Beginning in September 2019, B.C. students entering their final years of high school will go through a new graduation program.
“Students will learn to look at the world in different ways, including Indigenous perspectives,” promises a government press release. “They will be encouraged to take ownership of their learning and personal growth.”
The new grad program will aim to focus on students developing foundational skills like reading, writing and math, while helping them build a range of other competencies that employers and post-secondary institutions are looking for, such as creative and analytical skills, entrepreneurial skills and leadership.
Students will choose from a range of new course options in areas such as environmental science, web development, digital media, engineering and robotics. Many of these new courses are already on offer in Maple Ridge and Pitt Meadows high schools, as well as locally developed courses, explained Shannon Derinzy, assistant superintendent for School District 42.
“There are a whole lot of new courses in the new curriculum, and schools and teachers have to decide what they want to offer,” explained Derinzy.
She added it will ultimately be up to students to decide what new courses will continue to be offered – if 24 or 25 don’t sign up for electives, it will not be a viable class.
Grades and university application have been an ongoing discussion as part of the graduation program, and there will still be student assessment via standardized provincial tests.
Students will be required to write three new mandatory graduation assessments – numeracy in Grade 10, and literacy in grades 10 and 12. The results will be reported as stand-alone items on student transcripts. They will replace course-based provincial exams, and will instead evaluate essential numeracy and literacy abilities developed across many areas of learning and grades, rather than content knowledge from one particular course.
Derinzy said they are “a little more robust” that the provincial exams, based on course work. But they will be standardized, and all students will take them during the same week near the end of June.
The new Grade 10 numeracy assessment was successfully implemented during the 2017-18 school year and is being written again this year. Beginning in the 2019-20 school year, Grade 10 students will write both a numeracy and a literacy assessment. Starting in January 2021, a final literacy assessment for students in Grade 12 will be added.
Students results will be reported on a proficiency scale starting with “emerging,” then “developing,” “proficient” and the highest level being “extending.”
Derinzy said most universities will assess students based on their course percentages when considering admissions. Grades 10-12 students will continue to receive report cards with letter grades and percentages for all courses, and still be required to complete at least 80 credits for graduation.
The emphasis will be on graduating students who can solve problems and continue learning.
“I would say overall people are pretty excited about it,” said Derinzy. “The new grad program is what educators have been asking for, for a long time.”
Parents won’t find their children’s classrooms unrecognizable from when they graduated.

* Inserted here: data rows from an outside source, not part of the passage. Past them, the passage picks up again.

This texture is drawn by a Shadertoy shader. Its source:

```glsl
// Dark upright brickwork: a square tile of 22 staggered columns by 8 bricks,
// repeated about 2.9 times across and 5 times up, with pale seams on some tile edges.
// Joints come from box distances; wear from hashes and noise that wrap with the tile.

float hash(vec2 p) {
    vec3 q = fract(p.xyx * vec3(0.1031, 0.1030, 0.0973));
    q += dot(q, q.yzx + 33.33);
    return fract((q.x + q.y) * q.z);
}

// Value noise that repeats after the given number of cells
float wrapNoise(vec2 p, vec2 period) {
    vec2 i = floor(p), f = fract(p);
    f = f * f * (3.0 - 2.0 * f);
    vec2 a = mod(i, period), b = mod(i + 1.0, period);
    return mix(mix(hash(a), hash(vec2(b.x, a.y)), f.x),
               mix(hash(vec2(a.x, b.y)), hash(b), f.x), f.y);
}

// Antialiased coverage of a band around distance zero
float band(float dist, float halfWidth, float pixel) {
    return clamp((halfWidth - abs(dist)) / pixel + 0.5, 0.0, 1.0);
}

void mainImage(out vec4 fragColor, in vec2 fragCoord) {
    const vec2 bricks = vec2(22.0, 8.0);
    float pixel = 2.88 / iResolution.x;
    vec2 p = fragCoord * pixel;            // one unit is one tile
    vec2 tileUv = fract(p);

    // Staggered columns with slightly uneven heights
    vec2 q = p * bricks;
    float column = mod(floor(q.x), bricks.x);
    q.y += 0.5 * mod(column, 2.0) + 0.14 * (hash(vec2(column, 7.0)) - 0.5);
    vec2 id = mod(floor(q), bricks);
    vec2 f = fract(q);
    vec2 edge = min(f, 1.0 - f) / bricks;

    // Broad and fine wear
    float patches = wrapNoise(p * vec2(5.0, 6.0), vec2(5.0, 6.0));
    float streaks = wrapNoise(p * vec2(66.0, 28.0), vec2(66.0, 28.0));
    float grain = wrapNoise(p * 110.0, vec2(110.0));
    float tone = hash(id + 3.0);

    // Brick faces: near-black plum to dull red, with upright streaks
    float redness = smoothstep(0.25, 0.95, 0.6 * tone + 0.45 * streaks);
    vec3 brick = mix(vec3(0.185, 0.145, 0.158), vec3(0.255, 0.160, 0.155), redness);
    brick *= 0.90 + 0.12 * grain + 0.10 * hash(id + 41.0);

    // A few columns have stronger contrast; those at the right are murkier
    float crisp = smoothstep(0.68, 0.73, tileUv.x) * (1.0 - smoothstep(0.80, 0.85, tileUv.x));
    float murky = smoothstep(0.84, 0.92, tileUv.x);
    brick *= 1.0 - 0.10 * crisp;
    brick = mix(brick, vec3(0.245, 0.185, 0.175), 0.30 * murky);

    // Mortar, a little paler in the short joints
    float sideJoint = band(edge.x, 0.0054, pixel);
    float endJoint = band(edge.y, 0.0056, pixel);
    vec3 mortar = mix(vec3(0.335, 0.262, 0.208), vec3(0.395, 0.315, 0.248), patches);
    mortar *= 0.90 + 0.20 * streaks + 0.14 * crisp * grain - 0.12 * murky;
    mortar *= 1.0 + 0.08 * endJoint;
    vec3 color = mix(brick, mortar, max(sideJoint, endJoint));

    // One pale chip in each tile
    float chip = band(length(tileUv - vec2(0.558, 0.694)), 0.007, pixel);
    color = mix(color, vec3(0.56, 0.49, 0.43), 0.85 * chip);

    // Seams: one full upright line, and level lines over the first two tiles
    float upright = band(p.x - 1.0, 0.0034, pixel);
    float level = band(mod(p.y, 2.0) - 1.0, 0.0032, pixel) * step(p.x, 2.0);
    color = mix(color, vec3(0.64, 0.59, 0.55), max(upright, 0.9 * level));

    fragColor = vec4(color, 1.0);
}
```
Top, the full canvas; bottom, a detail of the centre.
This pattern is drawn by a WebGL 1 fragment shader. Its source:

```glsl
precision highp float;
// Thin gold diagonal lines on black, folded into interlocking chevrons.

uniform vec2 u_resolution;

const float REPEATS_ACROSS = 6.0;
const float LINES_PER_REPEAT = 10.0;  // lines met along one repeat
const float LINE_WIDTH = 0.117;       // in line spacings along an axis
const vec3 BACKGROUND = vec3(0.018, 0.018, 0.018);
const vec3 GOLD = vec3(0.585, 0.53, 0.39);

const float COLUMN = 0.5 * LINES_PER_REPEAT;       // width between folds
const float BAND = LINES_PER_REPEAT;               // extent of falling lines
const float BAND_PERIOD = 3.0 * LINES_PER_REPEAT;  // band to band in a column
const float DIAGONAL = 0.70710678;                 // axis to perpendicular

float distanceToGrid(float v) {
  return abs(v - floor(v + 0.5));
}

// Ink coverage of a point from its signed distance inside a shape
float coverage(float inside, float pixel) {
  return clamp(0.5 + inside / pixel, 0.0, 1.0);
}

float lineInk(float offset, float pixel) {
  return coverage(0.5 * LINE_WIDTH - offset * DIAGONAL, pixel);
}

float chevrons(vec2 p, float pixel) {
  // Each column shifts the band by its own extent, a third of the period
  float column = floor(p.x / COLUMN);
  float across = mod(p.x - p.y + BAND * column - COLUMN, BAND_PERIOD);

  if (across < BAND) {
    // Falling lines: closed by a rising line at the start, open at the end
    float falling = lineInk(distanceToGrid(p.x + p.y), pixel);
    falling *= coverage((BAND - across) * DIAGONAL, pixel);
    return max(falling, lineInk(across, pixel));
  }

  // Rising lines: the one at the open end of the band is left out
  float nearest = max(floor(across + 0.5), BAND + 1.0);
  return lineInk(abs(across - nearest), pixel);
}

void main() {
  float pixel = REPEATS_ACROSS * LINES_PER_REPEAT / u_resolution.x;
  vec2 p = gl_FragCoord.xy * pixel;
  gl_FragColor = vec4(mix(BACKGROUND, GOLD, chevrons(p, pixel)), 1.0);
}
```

The core subjects are still there – math, science, English and social studies.
“You still have to teach some content, but the emphasis is on skills,” said Derinzy.
Two new career education courses are being introduced, giving students an opportunity to explore career pathways, and develop the skills needed to manage their career and life transitions.
“All students deserve to graduate with the necessary skills and competencies to help them continue learning and excel in the jobs of tomorrow,” said Rob Fleming, Minister of Education. “We’re pioneering important changes in classrooms today to make sure all students have the opportunity to explore where they want to go in life and build bright futures for themselves.”
Indigenous knowledge and perspectives are woven across all grades and areas of learning.
“Education is a key part of reconciliation, and we know that it’s crucial for Indigenous knowledge and history to be embedded in the learning that happens in the classroom for the benefit of all students,” said Fleming. “We’re committed to improving results for Indigenous students and increasing the presence of Indigenous languages, culture and history throughout all subject matter in B.C. schools.”
Several new Indigenous-focused courses will be offered starting in September 2019, including Contemporary Indigenous Studies 12 and B.C. First Peoples 12. In addition, 17 Indigenous languages have been approved to be taught in B.C. schools and six more are in development. Teachers are being supported to include Indigenous content, both historical and contemporary, into all subject matter.
The new K-9 curriculum was implemented in September 2016, followed by Grade 10 in September 2018.